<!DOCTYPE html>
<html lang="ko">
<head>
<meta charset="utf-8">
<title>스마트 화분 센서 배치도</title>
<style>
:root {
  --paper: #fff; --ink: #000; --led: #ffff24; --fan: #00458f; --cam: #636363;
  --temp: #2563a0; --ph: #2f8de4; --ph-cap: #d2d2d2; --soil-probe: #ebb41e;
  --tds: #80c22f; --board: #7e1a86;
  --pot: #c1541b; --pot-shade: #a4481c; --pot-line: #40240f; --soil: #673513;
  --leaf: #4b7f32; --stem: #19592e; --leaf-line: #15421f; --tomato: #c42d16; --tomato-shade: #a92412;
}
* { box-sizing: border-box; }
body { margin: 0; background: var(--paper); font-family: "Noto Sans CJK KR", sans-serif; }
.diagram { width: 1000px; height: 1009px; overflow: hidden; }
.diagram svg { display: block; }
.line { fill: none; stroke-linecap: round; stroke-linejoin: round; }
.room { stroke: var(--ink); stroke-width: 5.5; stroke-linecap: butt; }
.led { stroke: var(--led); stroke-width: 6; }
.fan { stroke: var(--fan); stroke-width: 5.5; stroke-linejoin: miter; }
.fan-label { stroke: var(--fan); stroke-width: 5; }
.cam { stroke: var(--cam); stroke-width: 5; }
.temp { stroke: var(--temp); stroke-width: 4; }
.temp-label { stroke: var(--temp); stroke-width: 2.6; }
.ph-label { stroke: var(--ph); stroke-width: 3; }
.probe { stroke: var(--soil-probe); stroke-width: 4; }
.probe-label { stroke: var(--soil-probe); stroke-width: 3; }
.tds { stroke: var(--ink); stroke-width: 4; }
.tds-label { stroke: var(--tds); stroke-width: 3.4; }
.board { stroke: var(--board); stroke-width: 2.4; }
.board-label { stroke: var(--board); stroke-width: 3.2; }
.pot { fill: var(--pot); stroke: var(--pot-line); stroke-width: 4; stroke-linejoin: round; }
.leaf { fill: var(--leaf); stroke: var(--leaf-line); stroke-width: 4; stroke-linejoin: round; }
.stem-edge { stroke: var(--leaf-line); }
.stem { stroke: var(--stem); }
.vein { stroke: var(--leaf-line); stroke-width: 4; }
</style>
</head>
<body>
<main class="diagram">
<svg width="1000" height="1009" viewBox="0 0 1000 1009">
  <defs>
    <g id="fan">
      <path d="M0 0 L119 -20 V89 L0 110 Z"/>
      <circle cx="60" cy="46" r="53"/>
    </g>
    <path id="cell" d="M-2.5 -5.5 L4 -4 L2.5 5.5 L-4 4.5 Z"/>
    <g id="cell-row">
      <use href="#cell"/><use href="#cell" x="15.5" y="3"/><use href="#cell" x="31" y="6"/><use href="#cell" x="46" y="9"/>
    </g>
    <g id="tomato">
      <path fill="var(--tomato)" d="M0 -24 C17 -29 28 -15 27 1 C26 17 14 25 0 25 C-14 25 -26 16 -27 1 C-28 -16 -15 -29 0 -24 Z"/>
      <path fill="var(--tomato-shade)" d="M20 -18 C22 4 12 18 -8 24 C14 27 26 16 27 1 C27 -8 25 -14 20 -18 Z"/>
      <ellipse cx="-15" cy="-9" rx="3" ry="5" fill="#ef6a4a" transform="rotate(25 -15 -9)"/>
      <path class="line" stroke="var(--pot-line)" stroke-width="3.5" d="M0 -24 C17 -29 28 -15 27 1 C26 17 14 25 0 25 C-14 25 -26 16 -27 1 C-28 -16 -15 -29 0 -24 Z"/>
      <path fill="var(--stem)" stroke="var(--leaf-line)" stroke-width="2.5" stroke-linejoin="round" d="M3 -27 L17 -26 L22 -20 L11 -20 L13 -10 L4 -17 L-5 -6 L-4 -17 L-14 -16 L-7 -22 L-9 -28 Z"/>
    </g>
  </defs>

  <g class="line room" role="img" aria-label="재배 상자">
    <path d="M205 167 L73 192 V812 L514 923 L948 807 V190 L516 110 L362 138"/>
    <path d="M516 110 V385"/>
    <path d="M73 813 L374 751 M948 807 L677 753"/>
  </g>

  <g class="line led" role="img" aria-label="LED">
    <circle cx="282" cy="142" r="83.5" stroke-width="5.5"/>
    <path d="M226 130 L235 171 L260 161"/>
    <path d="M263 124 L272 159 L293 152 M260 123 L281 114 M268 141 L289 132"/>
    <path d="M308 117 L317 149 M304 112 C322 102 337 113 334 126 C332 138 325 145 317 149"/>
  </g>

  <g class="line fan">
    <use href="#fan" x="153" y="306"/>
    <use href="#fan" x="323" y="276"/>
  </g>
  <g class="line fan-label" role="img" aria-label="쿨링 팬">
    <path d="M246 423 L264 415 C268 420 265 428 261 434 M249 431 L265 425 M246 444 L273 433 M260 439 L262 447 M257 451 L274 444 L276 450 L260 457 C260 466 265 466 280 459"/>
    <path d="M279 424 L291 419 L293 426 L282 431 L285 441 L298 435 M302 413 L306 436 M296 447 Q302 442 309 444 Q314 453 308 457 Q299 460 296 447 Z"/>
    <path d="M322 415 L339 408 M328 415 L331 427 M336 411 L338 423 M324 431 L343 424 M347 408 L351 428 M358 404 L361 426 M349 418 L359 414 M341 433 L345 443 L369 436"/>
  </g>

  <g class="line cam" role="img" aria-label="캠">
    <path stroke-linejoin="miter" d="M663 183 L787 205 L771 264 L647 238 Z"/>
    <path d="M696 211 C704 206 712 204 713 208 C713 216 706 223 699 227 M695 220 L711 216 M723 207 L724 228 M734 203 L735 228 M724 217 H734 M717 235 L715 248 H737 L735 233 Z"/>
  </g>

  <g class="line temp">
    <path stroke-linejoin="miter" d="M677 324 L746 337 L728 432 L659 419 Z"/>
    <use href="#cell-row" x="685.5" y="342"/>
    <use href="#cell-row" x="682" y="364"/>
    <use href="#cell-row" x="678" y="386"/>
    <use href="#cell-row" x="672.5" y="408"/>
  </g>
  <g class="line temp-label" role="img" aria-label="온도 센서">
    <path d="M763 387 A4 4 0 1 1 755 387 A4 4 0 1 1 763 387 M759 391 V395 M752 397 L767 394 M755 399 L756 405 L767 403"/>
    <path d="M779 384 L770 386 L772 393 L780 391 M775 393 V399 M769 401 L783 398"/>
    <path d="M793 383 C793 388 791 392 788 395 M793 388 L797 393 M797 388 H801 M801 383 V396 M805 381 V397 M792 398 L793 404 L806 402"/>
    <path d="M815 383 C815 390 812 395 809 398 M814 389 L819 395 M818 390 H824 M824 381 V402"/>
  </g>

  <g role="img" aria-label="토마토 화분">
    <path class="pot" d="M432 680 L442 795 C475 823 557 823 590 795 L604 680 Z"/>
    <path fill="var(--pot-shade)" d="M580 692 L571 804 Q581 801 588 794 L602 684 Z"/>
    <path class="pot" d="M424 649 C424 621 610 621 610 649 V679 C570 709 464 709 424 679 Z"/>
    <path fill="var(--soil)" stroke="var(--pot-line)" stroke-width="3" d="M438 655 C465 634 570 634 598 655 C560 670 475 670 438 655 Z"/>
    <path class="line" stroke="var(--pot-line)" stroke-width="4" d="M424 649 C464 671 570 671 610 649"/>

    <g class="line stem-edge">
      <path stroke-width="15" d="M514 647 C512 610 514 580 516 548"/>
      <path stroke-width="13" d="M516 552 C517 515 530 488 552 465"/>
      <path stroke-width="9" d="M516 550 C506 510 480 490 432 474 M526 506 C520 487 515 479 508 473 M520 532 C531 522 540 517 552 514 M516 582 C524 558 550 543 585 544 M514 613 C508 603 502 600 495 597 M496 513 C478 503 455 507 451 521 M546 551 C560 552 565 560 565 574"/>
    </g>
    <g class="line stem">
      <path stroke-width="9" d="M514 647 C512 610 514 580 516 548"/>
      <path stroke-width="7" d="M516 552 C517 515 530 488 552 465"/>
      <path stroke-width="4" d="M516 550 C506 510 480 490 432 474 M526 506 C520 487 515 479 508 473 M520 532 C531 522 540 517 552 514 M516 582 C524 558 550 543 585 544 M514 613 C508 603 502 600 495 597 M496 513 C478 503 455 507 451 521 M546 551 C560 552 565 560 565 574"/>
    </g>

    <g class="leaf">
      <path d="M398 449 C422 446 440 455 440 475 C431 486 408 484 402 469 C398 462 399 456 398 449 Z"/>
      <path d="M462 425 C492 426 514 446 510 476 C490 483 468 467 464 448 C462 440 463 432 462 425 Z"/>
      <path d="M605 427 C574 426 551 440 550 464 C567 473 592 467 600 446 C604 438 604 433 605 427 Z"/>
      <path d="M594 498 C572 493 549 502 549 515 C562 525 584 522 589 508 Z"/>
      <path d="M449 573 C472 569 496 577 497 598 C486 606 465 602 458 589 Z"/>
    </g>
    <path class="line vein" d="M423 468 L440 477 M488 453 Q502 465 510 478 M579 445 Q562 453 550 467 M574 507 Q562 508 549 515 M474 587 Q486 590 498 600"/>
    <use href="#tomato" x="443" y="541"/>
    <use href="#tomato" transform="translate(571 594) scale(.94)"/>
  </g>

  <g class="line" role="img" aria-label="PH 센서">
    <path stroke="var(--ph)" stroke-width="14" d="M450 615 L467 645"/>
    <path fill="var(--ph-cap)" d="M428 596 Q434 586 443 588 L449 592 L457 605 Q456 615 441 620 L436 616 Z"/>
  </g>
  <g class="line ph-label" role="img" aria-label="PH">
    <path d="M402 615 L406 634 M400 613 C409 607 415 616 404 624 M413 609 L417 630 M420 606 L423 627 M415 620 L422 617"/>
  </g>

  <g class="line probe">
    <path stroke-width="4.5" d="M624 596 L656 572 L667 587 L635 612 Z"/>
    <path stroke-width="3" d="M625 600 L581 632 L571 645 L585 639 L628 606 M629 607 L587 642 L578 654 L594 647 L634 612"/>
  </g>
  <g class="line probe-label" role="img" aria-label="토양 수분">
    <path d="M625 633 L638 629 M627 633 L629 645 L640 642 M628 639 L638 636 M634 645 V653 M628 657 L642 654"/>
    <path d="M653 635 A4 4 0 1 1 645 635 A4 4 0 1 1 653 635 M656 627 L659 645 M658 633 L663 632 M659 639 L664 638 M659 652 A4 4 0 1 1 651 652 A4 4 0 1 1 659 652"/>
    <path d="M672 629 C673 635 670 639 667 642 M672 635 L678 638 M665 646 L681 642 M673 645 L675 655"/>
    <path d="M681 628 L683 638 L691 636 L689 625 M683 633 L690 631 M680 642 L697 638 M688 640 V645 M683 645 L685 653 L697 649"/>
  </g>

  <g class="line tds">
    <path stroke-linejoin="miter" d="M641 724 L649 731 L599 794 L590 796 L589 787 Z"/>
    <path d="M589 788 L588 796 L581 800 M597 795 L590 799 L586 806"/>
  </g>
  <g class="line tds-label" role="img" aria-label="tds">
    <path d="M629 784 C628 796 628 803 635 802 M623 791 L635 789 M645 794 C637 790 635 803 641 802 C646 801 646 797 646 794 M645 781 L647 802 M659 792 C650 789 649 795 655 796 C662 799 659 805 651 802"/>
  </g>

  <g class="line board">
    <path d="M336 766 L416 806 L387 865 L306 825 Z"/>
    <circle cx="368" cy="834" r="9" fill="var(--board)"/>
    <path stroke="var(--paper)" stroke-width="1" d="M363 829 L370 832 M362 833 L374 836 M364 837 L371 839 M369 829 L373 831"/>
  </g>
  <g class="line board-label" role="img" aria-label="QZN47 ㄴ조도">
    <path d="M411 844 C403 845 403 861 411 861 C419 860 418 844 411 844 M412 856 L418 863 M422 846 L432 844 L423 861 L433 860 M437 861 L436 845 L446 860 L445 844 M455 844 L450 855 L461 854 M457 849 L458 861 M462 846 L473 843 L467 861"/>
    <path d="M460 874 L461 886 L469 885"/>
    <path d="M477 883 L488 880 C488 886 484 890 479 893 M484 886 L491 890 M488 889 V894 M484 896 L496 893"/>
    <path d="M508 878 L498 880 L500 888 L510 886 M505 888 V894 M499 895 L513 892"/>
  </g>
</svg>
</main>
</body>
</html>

ABOUT THIS EXERCISE:
Only a number is expected here: how many lines of the records above contain "stem".

WRITTEN ANSWER:
6